Haaretz Rosh Hashana Supplement
By Shulamit Aloni www.haaretz.com September 30, 2008
Nowadays, I feel warmly disposed toward Reform and Conservative Judaism, and when I travel overseas, I attend Reform and Conservative synagogues to hear the liturgy.
By Yoram Kaniuk www.haaretz.com September 30, 2008
Yoram Kaniuk's latest novel, "Kesem al Yam Kinneret," was recently published by Yedioth Ahronoth.
By Uzi Weil www.haaretz.com September 30, 2008
Uzi Weil is an author and translator.
By Ronit Matalon www.haaretz.com September 30, 2008
Ronit Matalon's novel "Kol Tza'adeinu" (The Sound of Our Steps) was published this year by Am Oved.
By Shmuel Hasfari www.haaretz.com September 30, 2008
Shmuel Hasfari is a playwright and a screenwriter.
By Omri Tegamlak Avera www.haaretz.com September 30
Omri Tegamlak Avera is the author of the book "Asterai," published by Yedioth Ahronoth in 2008 (in Hebrew).
By Yaakov Levy www.ynetnews.com October 3, 2008
A special advanced study group is being held at the Beersheba Religious Council for the first time: During the Days of Awe (between Rosh Hashana and Yom Kippur), synagogue representatives are learning how to blow a shofar, the horn sounded during special prayers.

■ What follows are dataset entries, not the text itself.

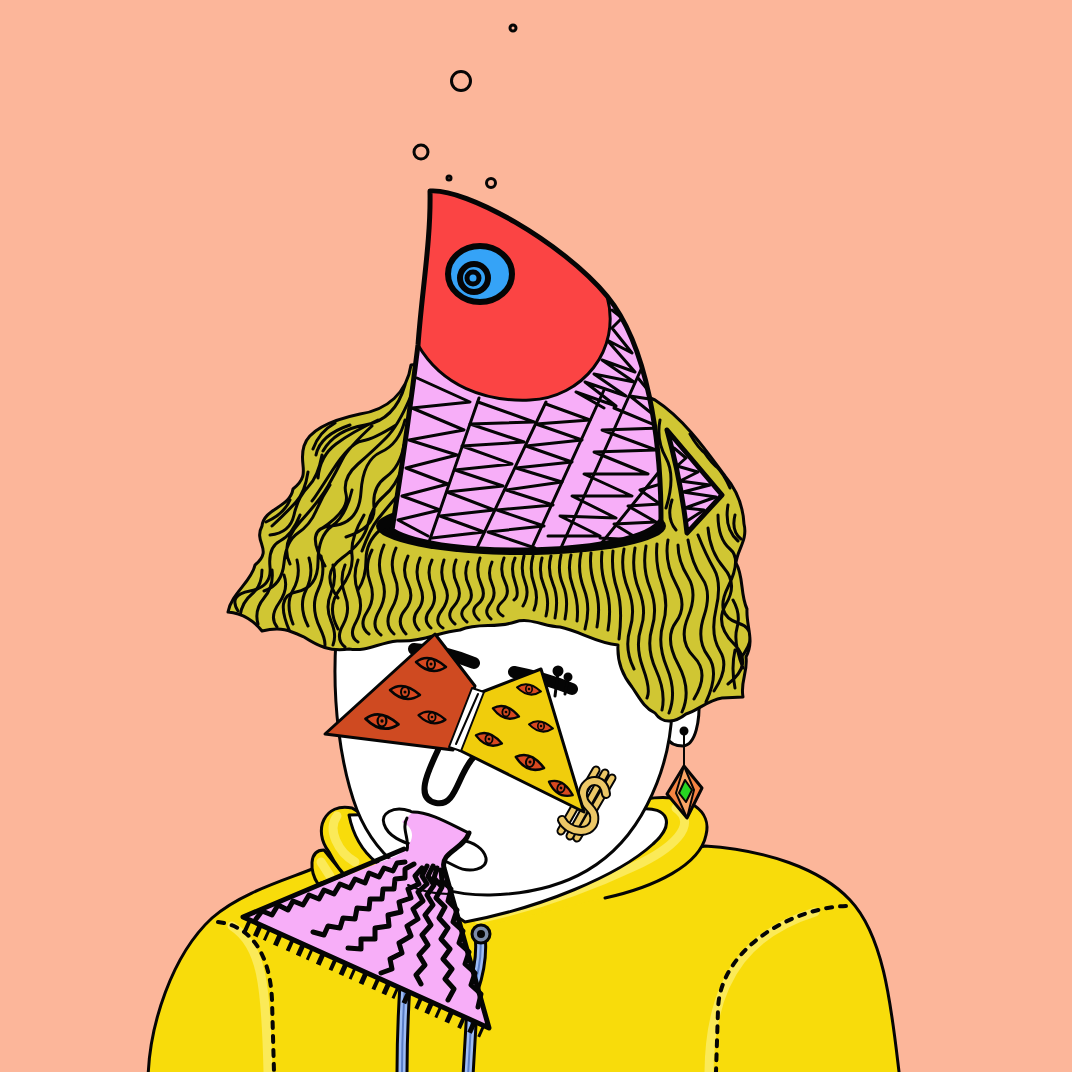
<!DOCTYPE html>
<html lang="en">
<head>
<meta charset="utf-8">
<title>Fish hat portrait</title>
<style>
:root{--peach:#fcb69a;--yellow:#f8dc0b;--light-yellow:#fbea58;--hair:#d0c633;--red:#fb4444;--pink:#f7aef8;--blue:#35a3f7;--rust:#cf4a21;--gold:#ecc766;--lace:#9dbcf5;--lens:#f0cd0c;--eye:#d9481f;--ink:#050505}
html,body{margin:0;width:1072px;height:1072px;overflow:hidden;background:var(--peach)}
svg{display:block}
.ink{stroke:var(--ink);stroke-width:3;stroke-linejoin:round;stroke-linecap:round}
.bold{stroke-width:5}
.line{fill:none}
.white{fill:#fff}.yellow{fill:var(--yellow)}.pink{fill:var(--pink)}.hair{fill:var(--hair)}
.glow{fill:none;stroke:var(--light-yellow);stroke-width:9;stroke-linecap:round}
.stitch{stroke-width:4;stroke-dasharray:6 8}
</style>
</head>
<body>
<svg width="1072" height="1072" viewBox="0 0 1072 1072" role="img" aria-label="Portrait of a figure in a yellow hoodie with a fish diving through green hair">
<defs>
<g id="lens-eye" class="ink" stroke-width="2">
<path fill="var(--eye)" stroke-width="2.5" d="M-15-2Q-2-12 15 3Q0 13-15-2Z"/>
<ellipse rx="4" ry="5" fill="var(--rust)" stroke-width="2"/><circle r="1.5" fill="var(--ink)" stroke="none"/>
</g>
<path id="hair-shape" d="M411 365C407 393 387 410 360 414C332 420 309 429 304 446C298 465 312 474 293 489C290 508 264 508 262 526C253 543 274 549 255 565C252 581 231 594 228 612C243 613 255 622 262 631C282 626 291 631 304 637C318 646 330 652 349 649C367 652 378 643 397 641C424 642 438 632 460 630C480 622 494 629 515 622C530 617 545 627 560 627C580 631 596 643 618 645C617 662 623 676 632 687C639 697 644 708 655 713C663 725 676 722 686 714C697 711 708 700 722 698L743 697C740 682 748 672 746 657C755 640 746 627 747 609C740 594 744 577 736 563C737 550 748 540 744 524C743 505 736 489 725 476C710 456 686 420 655 400L540 350Z"/>
<clipPath id="hair-clip"><use href="#hair-shape"/></clipPath>
<path id="fish-shape" d="M430 191C466 188 562 242 607 296C648 346 661 440 661 520C640 556 440 560 392 530Q407 435 418 345C422 290 431 240 430 191Z"/>
<clipPath id="fish-clip"><use href="#fish-shape"/></clipPath>
</defs>

<rect width="1072" height="1072" fill="var(--peach)"/>

<g id="bubbles" class="ink line" stroke-width="2">
<circle cx="513" cy="28" r="3"/><circle cx="461" cy="81" r="9.5"/><circle cx="421" cy="152" r="7"/><circle cx="449" cy="178" r="2"/><circle cx="491" cy="183" r="4.5"/>
</g>

<g id="hoodie">
<path class="ink yellow" stroke-width="4" d="M148 1080C149 1025 172 955 212 918C240 893 285 880 315 868L500 890L705 846C765 850 820 868 850 900C886 938 892 1015 900 1080Z"/>
<path class="ink yellow" d="M324 850C308 850 310 872 318 884L345 876Z"/>
<path class="ink yellow" d="M352 808C325 802 312 830 329 852Q338 870 350 880L420 850Z"/>
<path class="glow" d="M337 816C327 830 338 852 355 862M321 862L330 876"/>
<path class="yellow" d="M645 799C690 792 712 812 706 835C700 865 655 887 605 898L490 925L465 905Z"/>
<path class="ink line" stroke-width="4" d="M645 799C690 792 712 812 706 835C700 865 655 887 605 898"/>
<path class="glow" d="M676 808C700 825 670 850 635 866C580 892 530 908 478 919"/>
<path class="ink white" d="M349 815Q355 845 376 862L465 922C540 908 618 876 653 844C676 824 668 806 640 809Z"/>
<path class="glow" d="M232 926C262 945 266 985 268 1072M815 912C758 930 710 968 709 1072"/>
<path class="ink line stitch" d="M218 922C252 926 270 955 272 1000L274 1072M846 906C790 908 719 950 718 1010L716 1072"/>
</g>

<g id="head">
<path class="ink white" d="M699 698C700 720 696 745 683 746Q671 746 667 738L660 705Z"/>
<path class="ink white" d="M336 640C332 700 340 765 357 810C377 860 422 896 490 895C568 893 618 862 647 805C664 772 671 740 672 710L620 590H400Z"/>
</g>

<g id="hair">
<use href="#hair-shape" class="ink hair" stroke-width="2"/>
<g class="ink line" clip-path="url(#hair-clip)">
<path id="swept-strands" d="M405 385q-10 35-40 40t-42 26M410 398q-12 28-24 40t-28 26t-12 30t-25 35M405 420q-6 24-24 32t-20 40t-30 34t-6 40M396 425q-22 14-34 16t-30 30t-20 30M378 420q-26 12-42 24t-18 34M350 425q-30 10-34 30M335 423q-16 9-22 26M372 426q-24 22-30 34t-14 26t-28 36t-10 42M322 455q-4 22-14 32t-14 28t-24 20M308 472q-3 20-12 30t-24 24M404 445q-4 22-18 32t-12 30t-28 30M402 468q-6 18-18 28t-16 28t-26 34t-4 40M398 495q-12 14-20 24t-16 32M330 485q-8 12-14 26t-18 22t-14 30t-20 28M352 490q-6 26-20 36t-14 36t-22 30t-6 40M290 500q-6 14-24 22M300 515q-8 20-20 26t-10 26t-20 24t-12 20M364 515q-14 24-12 40t-12 34t-2 40M380 530q-14 12-14 30t-8 30"/>
<path id="fringe-strands" d="M262 570q0 16-10 24t-12 22M272 570q2 16-8 28t-6 26M284 575q5 14-5 28t-2 24M297 560q4 16-4 30t0 34M309 558q5 16-3 32t2 36M321 556q5 17-3 34t2 38t0 24M333 565q4 14-2 28t0 28t2 24M345 565q-6 14 0 30t-2 30t2 22M358 560q-6 16 0 32t-2 30t2 20M372 550q-8 16-2 32t-3 30t2 22M384 545q-8 18-2 34t-3 32t2 24M396 548q-7 16-1 30t-3 30t2 26M408 556q-7 14 0 28t-3 26t1 24M420 558q-6 14 0 28t-2 24t1 20M432 560q-6 12 0 26t-2 24t1 18M444 560q-5 14 1 26t-3 24t1 18M456 560q-5 12 1 24t-3 22t1 18M468 562q-5 12 1 24t-3 20t1 16M480 558q-5 13 1 26t-3 20t1 16M492 562q-5 11 0 22t-2 20t1 15M504 558q-5 12 1 24t-3 20t1 14M515 558q-5 10 0 24t-1 18M524 556q-4 14 1 26t-2 24M533 556q-4 14 1 28t0 26M542 558q-4 14 2 28t2 30M551 556q-4 14 2 28t2 34M561 555q-4 16 2 30t2 34M571 555q-4 16 2 32t4 34M581 553q-4 18 3 36t1 40M591 553q-2 16 4 34t2 40M602 552q-2 18 4 36t2 42M613 551q-2 20 4 38t2 50"/>
<path id="side-strands" d="M624 549q-4 20 4 40t2 40t4 40M635 548q-4 22 4 42t2 38t2 40t4 30M646 546q-4 22 4 42t2 40t4 42t6 40M657 544q-2 20 5 40t1 40t4 44t2 45M668 540q-4 22 8 44t0 38t2 42t4 48M678 545q0 16 10 32t0 40t6 40t0 42M688 540q4 24 14 38t2 38t4 40t-2 46M698 535q8 20 16 34t2 40t4 42t-6 40M708 528q2 24 16 40t2 36t8 40t-6 40M718 515q0 24 12 34t-2 38t10 36t2 36M728 505q-4 24 10 36M735 515q-4 16 6 24M733 600q8 14 4 28t6 40M716 466q8 8 14 22M704 452q8 12 14 16M690 434q8 14 16 20M735 650q-4 18 0 38M660 420q-4 20 6 38t0 50M672 500q-6 18 4 30"/>
</g>
</g>

<g id="fish-hat">
<ellipse cx="521" cy="526" rx="145" ry="29" fill="var(--ink)"/>
<use href="#fish-shape" class="pink"/>
<g clip-path="url(#fish-clip)">
<path class="ink line" stroke-width="4" d="M479 398L429 542M546 402L476 550M604 390L530 552M643 365L560 550M662 468L596 550"/>
<path class="ink line" d="M417 378L470 402L412 408L464 430L409 440L457 455L406 468L448 484L402 496L440 510L398 520L428 536M478 402L534 422L470 424L524 442L462 446L512 464L455 470L503 486L447 492L494 510L440 516L484 532L432 538M546 404L590 420L536 424L582 440L526 446L572 462L516 468L562 482L506 490L553 505L497 510L544 526L488 532L535 548M612 310L622 318L612 328L632 353L607 340L635 372L602 360L634 382L594 374L626 396L585 382L616 406L576 392L604 408M614 408L662 428L602 430L656 450L594 452L648 474L584 474L632 496L572 496L616 518L560 516L600 536L548 536M638 378L656 400L630 396L660 420M661 484L640 490L660 504L628 506L656 522L614 524L640 540L600 538"/>
<path class="ink" stroke-width="5" fill="var(--red)" d="M400 180H620L607 296C622 350 582 398 530 400C485 402 442 386 418 345Z"/>
</g>
<use href="#fish-shape" class="ink line bold"/>
<path class="ink line" stroke-width="9" d="M385 530C430 555 610 562 660 528"/>
<g class="ink" fill="var(--blue)" stroke-width="6">
<ellipse cx="480" cy="274" rx="32" ry="28" stroke-width="6"/><circle cx="474" cy="278" r="14" stroke-width="6"/><circle cx="473" cy="278" r="6" stroke-width="5"/>
</g>
<path class="ink pink bold" d="M667 430L722 495L687 533Q681 480 667 430Z"/>
<path class="ink line" d="M674 448L686 458L677 466L698 472L680 481L710 485L683 492L716 497L685 508L704 510L687 521"/>
</g>

<g id="brows" class="ink line">
<path stroke-width="12" style="stroke-width:12" d="M414 649Q445 651 474 663M514 672Q545 678 572 689"/>
<path d="M558 672L555 696M568 679L565 694"/>
<circle cx="558" cy="671" r="4" fill="var(--ink)"/><circle cx="568" cy="677" r="3" fill="var(--ink)"/>
</g>

<path id="nose" class="ink line" style="stroke-width:6" d="M438 750C427 773 415 799 436 803C456 807 457 776 473 758"/>

<g id="cheek-jewel" fill="none" stroke-linecap="round">
<path stroke="var(--ink)" stroke-width="9" d="M596 770L561 831M605 773L570 836M612 778L577 838"/>
<path stroke="var(--gold)" stroke-width="5" d="M596 770L561 831M605 773L570 836M612 778L577 838"/>
<path stroke="var(--ink)" stroke-width="10" d="M606 794C604 776 585 778 583 792C581 808 597 806 594 822C590 836 568 832 562 820"/>
<path stroke="var(--gold)" stroke-width="6" d="M606 794C604 776 585 778 583 792C581 808 597 806 594 822C590 836 568 832 562 820"/>
</g>

<g id="glasses">
<path class="ink" fill="var(--rust)" d="M435 634L475 686L453 750L325 734Z"/>
<path class="ink" fill="var(--lens)" d="M541 669L584 812L459 750L482 692Z"/>
<path class="ink white" style="stroke-width:2" d="M472 688L484 692L461 751L449 747Z"/>
<path class="ink line" style="stroke-width:2" d="M478 694L456 744"/>
<use href="#lens-eye" x="431" y="664"/><use href="#lens-eye" x="405" y="692"/><use href="#lens-eye" transform="translate(382 721)scale(1.1)"/><use href="#lens-eye" transform="translate(432 717)scale(.9)"/>
<g transform="translate(0 0)">
<use href="#lens-eye" transform="translate(529 689)scale(.8)"/><use href="#lens-eye" transform="translate(506 712)rotate(8)scale(.9)"/><use href="#lens-eye" transform="translate(541 726)scale(.8)"/><use href="#lens-eye" transform="translate(489 739)rotate(8)scale(.9)"/><use href="#lens-eye" transform="translate(530 762)rotate(12)"/><use href="#lens-eye" transform="translate(561 788)rotate(20)scale(.9)"/>
</g>
</g>

<g id="earring" class="ink">
<circle cx="684" cy="731" r="3" fill="var(--ink)"/>
<path class="line" style="stroke-width:2" d="M684 731L684 766"/>
<path fill="#f58442" d="M684 766L702 788L687 818L667 794Z"/>
<path fill="#f9a565" style="stroke-width:2" d="M684 766L694 790L687 818L676 793Z"/>
<path fill="#27d521" style="stroke-width:2" d="M685 780L692 790L686 802L679 793Z"/>
</g>

<g id="drawstrings" fill="none">
<path stroke="var(--ink)" stroke-width="13" d="M405 985Q402 1030 402 1076M480 935Q483 960 473 990L468 1076"/>
<path stroke="var(--lace)" stroke-width="7" d="M405 985Q402 1030 402 1076M480 935Q483 960 473 990L468 1076"/>
<path stroke="#5b7ec6" stroke-width="2" d="M405 985Q402 1030 402 1076M480 935Q483 960 473 990L468 1076"/>
<circle class="ink" cx="481" cy="934" r="9" fill="#7d8ba8"/><circle cx="481" cy="934" r="4" fill="var(--ink)"/>
</g>

<g id="mouth-and-tail">
<path class="ink white" stroke-width="4" d="M410 811C393 805 380 814 384 824C388 837 403 842 415 846L455 866C470 874 488 869 486 858C484 849 474 842 461 840Z"/>
<path stroke="var(--ink)" stroke-width="15" stroke-dasharray="4 7 5 6 3 8 5 9" d="M246 924L486 1032"/>
<path class="pink" d="M413 812C428 810 452 824 469 833C468 849 440 846 444 868L489 1028L243 917L396 856C414 846 418 829 402 822Z"/>
<path class="ink line bold" d="M404 849L243 917L489 1028L444 868C440 852 464 849 469 833"/>
<path class="ink line" d="M407 818C401 828 410 840 407 850M413 812C430 812 450 824 469 833"/>
<path class="ink line" style="stroke-width:5" d="M405 862l-8 1-4 8-9-3-5 9-10-4-4 10-10-4-5 9-10-4-6 10-10-4-5 9-10-4-6 10-10-4-5 9-10-5-6 10-10-4-6 8M414 864l-9 5 0 9-10 1-1 10-11 0-1 10-12 0-1 10-12-1-2 11-12-1-3 10-12-2-4 9-11-3M422 868l-7 8 4 8-11 5 3 9-12 4 2 10-13 3 1 11-14 2 0 11-14 0 0 10-13-1M427 866l-5 10 5 8-9 8 5 9-10 8 5 10-11 7 4 10-12 7 3 10-12 6 2 10-11 4M433 866l-5 10 6 9-7 10 6 10-8 10 6 10-9 10 6 10-9 10 6 10-9 10 5 9M437 868l-3 10 8 9-6 11 9 9-6 11 9 10-7 11 9 10-7 10 9 10-7 10 9 10-6 11M441 870l1 11 9 8-3 12 9 9-4 12 10 9-4 12 10 9-4 12 10 9-4 12 10 9-3 13"/>
</g>
<path class="ink line" style="stroke-width:2" d="M408 885Q427 894 449 894"/>
</svg>
</body>
</html>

Amor made it clear that "as far as the Chief Rabbinate and the Religious Council are concerned, those who don't take part in the study group will not be authorized to blow the shofar."
Sigalit Fishbein www.ynetnews.com October 5, 2008
Ynet asked 10 leading architects to select a synagogue they are particularly fond of.
1. Cymbalista Synagogue, Tel Aviv
2. The Italian Synagogue, Jerusalem
3. Ohel Yaakov Synagogue, Zichron Yaacov
4. Givat Ram synagogue, Jerusalem
5. Megillat Or Synagogue, Caesarea
www.shturem.net October 5, 2008
A groundbreaking ceremony took place for a new replica of 770 to be built in Lod.
This building will join a dozen other such buildings all over the world and in Israel.
www.vosizneias.com October 3, 2008
Sima Zelmanov, principal of the Bais Chana Chabad High School in Tzfas, and grandmother of seven, gave birth recently to her nineteenth child a week after marrying off her sixth child.
In doing so, Mrs. Zelmanov, 47, bore an uncle to her grandchildren, the oldest of whom is four. Mrs. Zelmanov is in the unique situation of having both a five-year-old daughter and this four-year-old grandson.
“They are good friends,” Mrs. Zelmanov told Mishpacha a day before the bris.
Sima, who has been married for 27 years, is the principal of the city’s Chabad high school for girls. Her eldest child, a son, is 26. Six of the couple’s children are married.
Sima and her husband are waiting for the birth of their eighth grandchild due next month.